The lurking menace remains within UMNO. Prime Minister Ismail Sabri will need to fend off the ‘court cluster’ and their possible demands for political interference in court cases. But there is not much that bi-partisanship can do at this point to arrest these problems.
Public demonstrations of unity are useful and constructive — if aligned with the source of disunity. The Malaysian people are not traumatically polarised, nor has government-opposition conflict been totally paralysing. Which does Malaysia need more: a bi-partisan front, or a competent, dedicated and accountable administration?
… there is no escaping the fact that the main family relationships that need to be managed are the ones within UMNO, and between UMNO and Parti Pribumi Bersatu Malaysia (Bersatu).
Arguably, the latter.
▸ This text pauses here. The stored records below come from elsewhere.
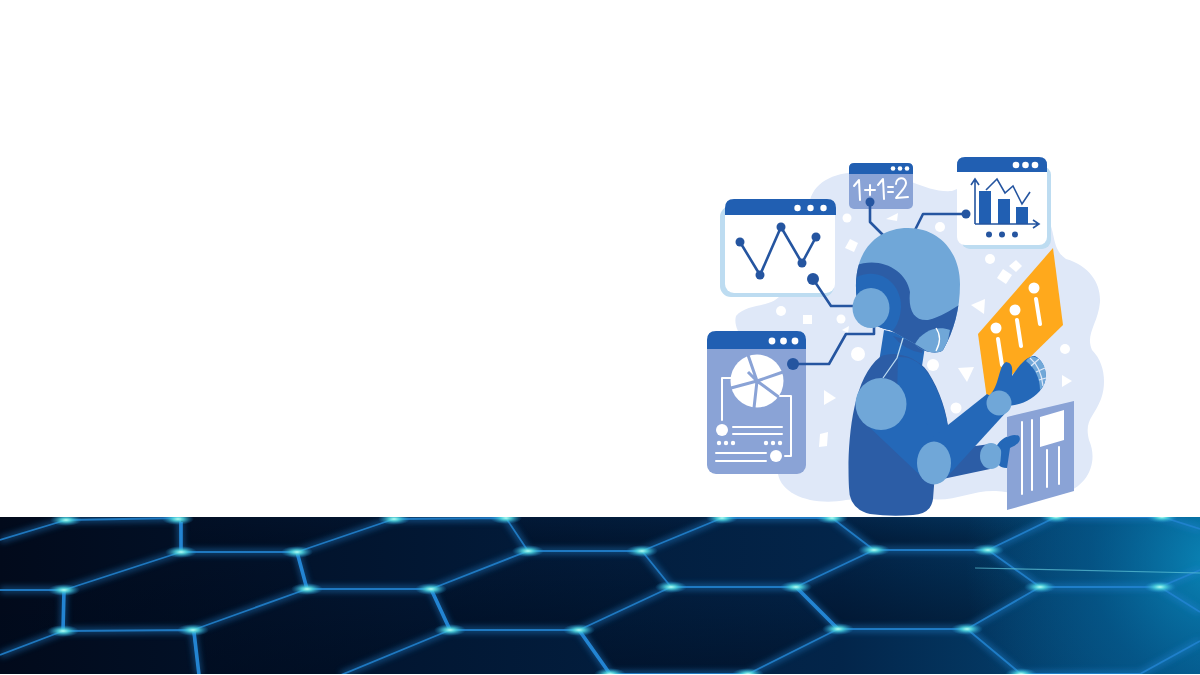
<!DOCTYPE html>
<html lang="en">
<head>
<meta charset="utf-8">
<title>Robot learning from data</title>
<style>
:root{
  --white:#fff;
  --mist:#dfe8f8;
  --ice:#bddcf1;
  --sky:#70a7d8;
  --lilac:#8aa3d6;
  --royal:#215fb2;
  --blue:#2468b8;
  --deep:#2c5da6;
  --ink:#2555a0;
  --orange:#ffa91c;
  --night:#020b1e;
  --line:#2384d2;
  --glow:#5fe3e6;
}
*{box-sizing:border-box;margin:0;padding:0}
body{width:1200px;height:675px;overflow:hidden;background:var(--white);font-family:Inter,sans-serif}
.slide{position:relative;width:1200px;height:675px;overflow:hidden;background:var(--white)}
.slide svg{position:absolute;left:0;top:0;display:block}
.mist{fill:var(--mist)} .white{fill:var(--white)} .ice{fill:var(--ice)}
.sky{fill:var(--sky)} .lilac{fill:var(--lilac)} .royal{fill:var(--royal)}
.blue{fill:var(--blue)} .deep{fill:var(--deep)} .orange{fill:var(--orange)}
.wire{fill:none;stroke:var(--ink);stroke-width:2.6;stroke-linejoin:round}
.node{fill:var(--ink)}
.chalk{fill:none;stroke:var(--white);stroke-width:2;stroke-linecap:round;stroke-linejoin:round}
.mesh{fill:none;stroke:var(--line);stroke-linejoin:round}
</style>
</head>
<body>
<main class="slide">
<svg width="1200" height="675" viewBox="0 0 1200 675" role="img" aria-label="Blue robot studying charts and documents above a glowing hexagon mesh">
  <defs>
    <linearGradient id="band-fill" x1="0" y1="0" x2="1" y2="0">
      <stop offset="0" stop-color="#020a1b"/>
      <stop offset=".35" stop-color="#021733"/>
      <stop offset=".7" stop-color="#03254a"/>
      <stop offset="1" stop-color="#045082"/>
    </linearGradient>
    <radialGradient id="band-light" gradientUnits="userSpaceOnUse" cx="1215" cy="562" r="250">
      <stop offset="0" stop-color="#0b8fc0" stop-opacity=".85"/>
      <stop offset=".5" stop-color="#066a9f" stop-opacity=".4"/>
      <stop offset="1" stop-color="#066a9f" stop-opacity="0"/>
    </radialGradient>
    <linearGradient id="cell-shade" x1="0" y1="0" x2="0" y2="1">
      <stop offset="0" stop-color="#000a1c" stop-opacity=".1"/>
      <stop offset="1" stop-color="#000a1c" stop-opacity=".5"/>
    </linearGradient>
    <radialGradient id="spark-fill">
      <stop offset="0" stop-color="#b5fff2"/>
      <stop offset=".35" stop-color="#4fd6de" stop-opacity=".85"/>
      <stop offset="1" stop-color="#1d8fd0" stop-opacity="0"/>
    </radialGradient>
    <filter id="soft" filterUnits="userSpaceOnUse" x="0" y="510" width="1200" height="170"><feGaussianBlur stdDeviation="3"/></filter>
    <clipPath id="band-clip"><rect y="517" width="1200" height="157"/></clipPath>
    <clipPath id="head-clip"><path id="head-shape" d="M856 283C857 249 878 228 908 228C940 228 960 253 960 284C960 309 954 331 943 350C936 356 918 350 915 344L890 330C869 326 855 312 856 283Z"/></clipPath>
    <ellipse id="spark" rx="16" ry="6" fill="url(#spark-fill)"/>
    <g id="dots" class="white"><circle r="3.2"/><circle cx="13" r="3.2"/><circle cx="26" r="3.2"/></g>
    <path id="mesh-lines" d="M0 540L66 520L180 518L181 552L297 552L394 519L506 518L528 551L642 551L722 518L832 518L874 550L988 550L1056 517L1162 517L1200 529M181 552L64 590L0 590M64 590L63 631L193 630L307 589L297 552M307 589L431 589L528 551M431 589L450 630L579 630L671 587L642 551M671 587L796 587L874 550M796 587L838 629L967 629L1040 587L988 550M1040 587L1160 587L1200 570M1160 587L1200 612M0 655L63 631M193 630L199 675M450 630L341 675M579 630L610 674L748 674L838 629M967 629L1021 674L1140 674L1200 641"/>
  </defs>

  <g id="mesh-band" clip-path="url(#band-clip)">
    <rect y="517" width="1200" height="157" fill="url(#band-fill)"/>
    <g fill="url(#cell-shade)">
      <path d="M64 590L181 552H297L307 589L193 630H63Z"/>
      <path d="M431 589L528 551H642L671 587L579 630H450Z"/>
      <path d="M796 587L874 550H988L1040 587L967 629H838Z"/>
      <path d="M180 518H394L297 552H181Z"/>
      <path d="M506 518H722L642 551H528Z"/>
      <path d="M832 518H1056L988 550H874Z"/>
      <path d="M193 630L307 589H431L450 630L341 675H199Z"/>
      <path d="M579 630L671 587H796L838 629L748 674H610Z"/>
      <path d="M0 590H64L63 631L0 655Z"/>
    </g>
    <rect y="517" width="1200" height="157" fill="url(#band-light)"/>
    <use href="#mesh-lines" class="mesh" stroke-width="6" opacity=".5" filter="url(#soft)"/>
    <use href="#mesh-lines" class="mesh" stroke-width="1.8" opacity=".85"/>
    <path class="mesh" stroke-width="3.6" d="M64 590L63 631M297 552L307 589M796 587L838 629M181 522V552M194 632L199 675M431 589L450 630M579 630L610 674"/>
    <path d="M975 568L1200 573" fill="none" stroke="#5fc4d8" stroke-width="1.2" opacity=".7"/>
    <use href="#spark" x="66" y="520"/><use href="#spark" x="178" y="519"/><use href="#spark" x="181" y="552"/>
    <use href="#spark" x="297" y="552"/><use href="#spark" x="394" y="519"/><use href="#spark" x="506" y="518"/>
    <use href="#spark" x="528" y="551"/><use href="#spark" x="642" y="551"/><use href="#spark" x="722" y="518"/>
    <use href="#spark" x="832" y="518"/><use href="#spark" x="874" y="550"/><use href="#spark" x="988" y="550"/>
    <use href="#spark" x="1056" y="517"/><use href="#spark" x="1162" y="517"/><use href="#spark" x="64" y="590"/>
    <use href="#spark" x="63" y="631"/><use href="#spark" x="193" y="630"/><use href="#spark" x="307" y="589"/>
    <use href="#spark" x="431" y="589"/><use href="#spark" x="450" y="630"/><use href="#spark" x="579" y="630"/>
    <use href="#spark" x="671" y="587"/><use href="#spark" x="796" y="587"/><use href="#spark" x="838" y="629"/>
    <use href="#spark" x="967" y="629"/><use href="#spark" x="1040" y="587"/><use href="#spark" x="1160" y="587"/>
    <use href="#spark" x="610" y="674"/><use href="#spark" x="748" y="674"/><use href="#spark" x="1021" y="674"/>
  </g>

  <g id="backdrop">
    <path class="mist" d="M810 200C816 178 842 170 872 172C905 174 925 193 952 191C985 176 1030 186 1048 218C1056 236 1052 249 1066 259C1090 266 1101 284 1100 302C1098 324 1085 334 1092 350C1104 362 1107 382 1101 399C1094 417 1084 420 1089 440C1099 463 1087 487 1062 494C1040 500 1020 493 996 491C972 490 955 502 930 499C900 496 868 498 846 500C815 506 782 496 778 474C776 440 770 400 760 370C748 345 732 330 736 316C748 302 775 309 782 292C795 265 803 232 810 200Z"/>
    <g class="white">
      <circle cx="847" cy="218" r="4.5"/><circle cx="940" cy="227" r="5"/><circle cx="990" cy="259" r="5"/>
      <circle cx="781" cy="311" r="5"/><circle cx="841" cy="319" r="4.5"/><circle cx="858" cy="354" r="7"/>
      <circle cx="933" cy="365" r="6"/><circle cx="956" cy="408" r="5.5"/><circle cx="1065" cy="349" r="5"/>
      <path d="M850 239L858 243L854 252L845 248ZM803 315H812V324H803ZM1003 269L1012 275L1006 284L997 278ZM1016 260L1022 266L1016 272L1009 266ZM820 434L828 432L827 446L819 447ZM971 305L985 299L984 314ZM958 368L974 367L967 382ZM824 390L836 398L824 405ZM1062 375L1072 381L1062 387ZM886 219L898 213L897 221ZM842 330L849 326L848 333Z"/>
    </g>
  </g>

  <g id="line-chart-window">
    <rect class="ice" x="720" y="206" width="114" height="91" rx="11"/>
    <rect class="white" x="725" y="200" width="110" height="93" rx="9"/>
    <path class="royal" d="M725 215V208Q725 199 734 199H827Q836 199 836 208V215Z"/>
    <use href="#dots" x="797.5" y="208"/>
    <path class="wire" stroke-width="2" d="M740 242L760 275L781 227L802 263L816 237"/>
    <g class="node"><circle cx="740" cy="242" r="4.5"/><circle cx="760" cy="275" r="4.5"/><circle cx="781" cy="227" r="4.5"/><circle cx="802" cy="263" r="4.5"/><circle cx="816" cy="237" r="4.5"/></g>
  </g>

  <g id="sum-window">
    <rect class="lilac" x="849" y="164" width="64" height="45" rx="5"/>
    <path class="royal" d="M849 174V168Q849 163 854 163H908Q913 163 913 168V174Z"/>
    <g class="white"><circle cx="893" cy="168.500" r="2.3"/><circle cx="900" cy="168.500" r="2.3"/><circle cx="907" cy="168.500" r="2.3"/></g>
    <path class="chalk" role="img" aria-label="1+1=2" d="M854 186L859 180L860 200M865 190H875M870 185V195M878 185L883 179L884 199M888 187H893M888 192H893M896 184C896 177 906 176 906 183C906 188 899 193 896 198L908 197"/>
  </g>

  <g id="bar-chart-window">
    <rect class="ice" x="961" y="166" width="90" height="83" rx="9"/>
    <rect class="white" x="957" y="158" width="90" height="87" rx="8"/>
    <path class="royal" d="M957 172V165Q957 157 965 157H1039Q1047 157 1047 165V172Z"/>
    <g class="white"><circle cx="1016" cy="165" r="3.3"/><circle cx="1025.500" cy="165" r="3.3"/><circle cx="1035" cy="165" r="3.3"/></g>
    <path class="royal" d="M979 191H991V224H979ZM998 199H1010V224H998ZM1016 207H1028V224H1016Z"/>
    <path d="M975 224V180M971 185L975 179L979 185M975 224H1038M1033 220L1039 224L1033 228M986 190L997 179L1005 193L1013 186L1022 204L1030 192" fill="none" stroke="#2555a0" stroke-width="1.6"/>
    <g class="node"><circle cx="989" cy="234.500" r="3"/><circle cx="1002" cy="234.500" r="3"/><circle cx="1015" cy="234.500" r="3"/></g>
  </g>

  <g id="pie-chart-window">
    <rect class="lilac" x="707" y="333" width="99" height="141" rx="9"/>
    <path class="royal" d="M707 349V340Q707 331 716 331H797Q806 331 806 340V349Z"/>
    <g class="white"><circle cx="772" cy="341" r="3.4"/><circle cx="783.500" cy="341" r="3.4"/><circle cx="795" cy="341" r="3.4"/>
      <circle cx="757" cy="381" r="26.500"/><circle cx="722" cy="430" r="6"/><circle cx="776" cy="456" r="6"/>
      <circle cx="719" cy="443" r="2.2"/><circle cx="726" cy="443" r="2.2"/><circle cx="733" cy="443" r="2.2"/>
      <circle cx="766" cy="443" r="2.2"/><circle cx="773" cy="443" r="2.2"/><circle cx="780" cy="443" r="2.2"/>
    </g>
    <path d="M757 381L748 355M757 381L783 372M757 381L780 398M757 381L754 408M757 381L731 388M757 381L748 372" fill="none" stroke="#8aa3d6" stroke-width="3"/>
    <path class="chalk" d="M732 378H722V420M780 396H791V456H785M733 427H782M733 434H782M716 453H766M716 461H766"/>
  </g>

  <g id="connections">
    <path class="wire" d="M870 202V222L884 236M966 214H923L915 230M813 279L831 306H858M793 364H829L846 334H874V322"/>
    <g class="node"><circle cx="870" cy="202" r="4.5"/><circle cx="966" cy="214" r="4.500"/><circle cx="813" cy="279" r="6"/><circle cx="793" cy="364" r="6"/></g>
  </g>

  <g id="far-arm">
    <path class="deep" d="M932 452L990 444V469L938 480Z"/>
    <path class="blue" d="M996 447C1001 438 1010 434 1018 435C1023 439 1019 446 1010 448L1012 466C1006 470 999 467 996 462Z"/>
    <ellipse class="sky" cx="991" cy="456" rx="11" ry="13"/>
  </g>

  <g id="report-sheet">
    <path class="lilac" d="M1007 417L1074 401V491L1007 510Z"/>
    <path class="white" d="M1040 417L1064 410V440L1040 447Z"/>
    <path class="chalk" d="M1022 422V494M1032 420V490M1047 450V487M1059 447V484"/>
    <path class="blue" d="M1002 444C1004 437 1013 433 1019 436C1022 441 1017 445 1010 448L1007 468L1000 466Z"/>
  </g>

  <g id="robot-body">
    <path class="blue" d="M884 330L926 340L922 366L893 372L879 362Z"/>
    <path class="deep" d="M893 336L924 345L922 353Q904 350 893 336Z"/>
    <path class="deep" d="M880 357C893 350 917 356 928 372C940 391 947 412 949 434L936 460L933 499Q931 514 913 515Q891 517 870 514Q849 509 849 488C847 452 850 380 880 357Z"/>
    <path class="blue" d="M898 357C917 356 928 370 936 388C943 403 948 420 949 438L922 444L897 398Z"/>
    <path d="M903 338L897 358L883 378" fill="none" stroke="#bddcf1" stroke-width="1.3"/>
  </g>

  <g id="robot-head">
    <use href="#head-shape" class="sky"/>
    <g clip-path="url(#head-clip)">
      <path class="deep" d="M850 268C876 254 906 268 910 292C908 310 914 321 928 320C943 316 952 309 964 302V362H905L850 335Z"/>
      <path class="blue" d="M857 277C880 266 902 284 901 308C900 324 892 334 884 337L850 322Z"/>
      <path class="sky" d="M915 344C922 331 937 325 950 330L946 350L938 358Z"/>
      <path d="M936 328Q943 338 936 351" fill="none" stroke="#fff" stroke-width="1.3"/>
    </g>
    <ellipse class="sky" cx="871" cy="308" rx="18.500" ry="20"/>
  </g>

  <g id="tag-sheet">
    <path class="orange" d="M1053 248L1063 325L1013 374L987 399L978 334Z"/>
    <g class="white"><circle cx="996" cy="328" r="5.5"/><circle cx="1015" cy="310" r="5.5"/><circle cx="1034" cy="288" r="5.5"/></g>
    <path class="chalk" stroke-width="4" style="stroke-width:4" d="M998 339L1002 365M1017 320L1021 346M1036 299L1040 324"/>
  </g>

  <g id="near-arm">
    <path class="blue" d="M866 424L905 398L949 450L923 478Z"/>
    <path class="blue" d="M924 444L987 394L1010 408L946 478Z"/>
    <path class="blue" d="M989 396C1000 386 998 366 1006 362C1014 363 1012 371 1012 376C1019 366 1026 356 1035 356C1046 362 1049 378 1042 388C1034 400 1019 406 1005 406Z"/>
    <path class="sky" d="M1026 361C1032 353 1040 357 1044 366C1048 376 1045 386 1040 390C1040 378 1035 368 1026 361Z"/>
    <path d="M1030 358Q1041 367 1043 386M1031 366L1039 359M1036 372L1045 368M1039 380L1046 378" fill="none" stroke="#dfe8f8" stroke-width="1.2"/>
    <circle class="sky" cx="999" cy="403" r="12.500"/>
    <ellipse class="sky" cx="881" cy="404" rx="25.500" ry="26"/>
    <ellipse class="sky" cx="934" cy="463" rx="17" ry="21.500"/>
  </g>
</svg>
</main>
</body>
</html>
A stable, even if slim, parliamentary majority is adequate for instituting effective policies to combat Covid-19 and restore economic confidence. The decisive issue is whether policy making and executing will rest in the hands of capable and decisive leaders rather than uninspiring and distracted politicians.
This government is a reshuffle of the coalition which bungled its Covid-19 response; drawing from the same shallow talent pool will utterly fail to inspire confidence. Appointing non-partisan, capable and charismatic technocrats to key cabinet positions — most importantly, health, finance, home affairs, and education — seems more useful and important than forging bi-partisan reconciliation. Former Health Ministry Director-General Tan Sri Dr Ismail Merican and senior economist Dr Nungsari Radhi merit consideration, respectively, for health and finance.
The Pakatan Harapan (PH) opposition is faced with a choice: should it accept Ismail Sabri’s overtures?
Joining the MPN and Covid-19 special committee might feel like crumbs compared to the menu of promises and conditional reforms that Muhyiddin presented on 13 August. It might also trigger outpourings of regret and recrimination for the coalition’s rejection of that offer, which cemented the former Prime Minister’s ouster. As the dust settles, these retrospective debates will need to be unpacked, and some settlement reached on how Parliament shapes up — in particular, whether to forge a confidence and supply agreement that precludes no-confidence motions and attempts to defeat the budget, while maintaining the opposition’s role as a check on government.
The formation of Cabinet is the more immediate development. PH is locked out, but if wishes to weigh in on Cabinet’s composition, it better do so before any collaboration with the Ismail Sabri administration’s bi-partisan councils. There is no leverage in threatening to withdraw later. Such a move will relinquish PH’s stake in the deliberations, and will set them up to be painted as quitters on Keluarga Malaysia.
PH holds sufficient moral ground and can appeal to its reformist platform to set its terms for participating in these councils. For example, PH can insist on non-partisan, non-MP appointments to key Cabinet posts, and a pledge of non-interference with the judiciary.
Such bold measures and key assurances would help steer the nation through perilous times. A non-partisan, competent and technocratic administration might be a world away from the hustle and bustle of politicking; that said, this is what the country needs now.
Lee Hwok-Aun is Senior Fellow of the Regional Economic Studies Programme, and Co-coordinator of the Malaysia Studies Programme, ISEAS – Yusof Ishak Institute.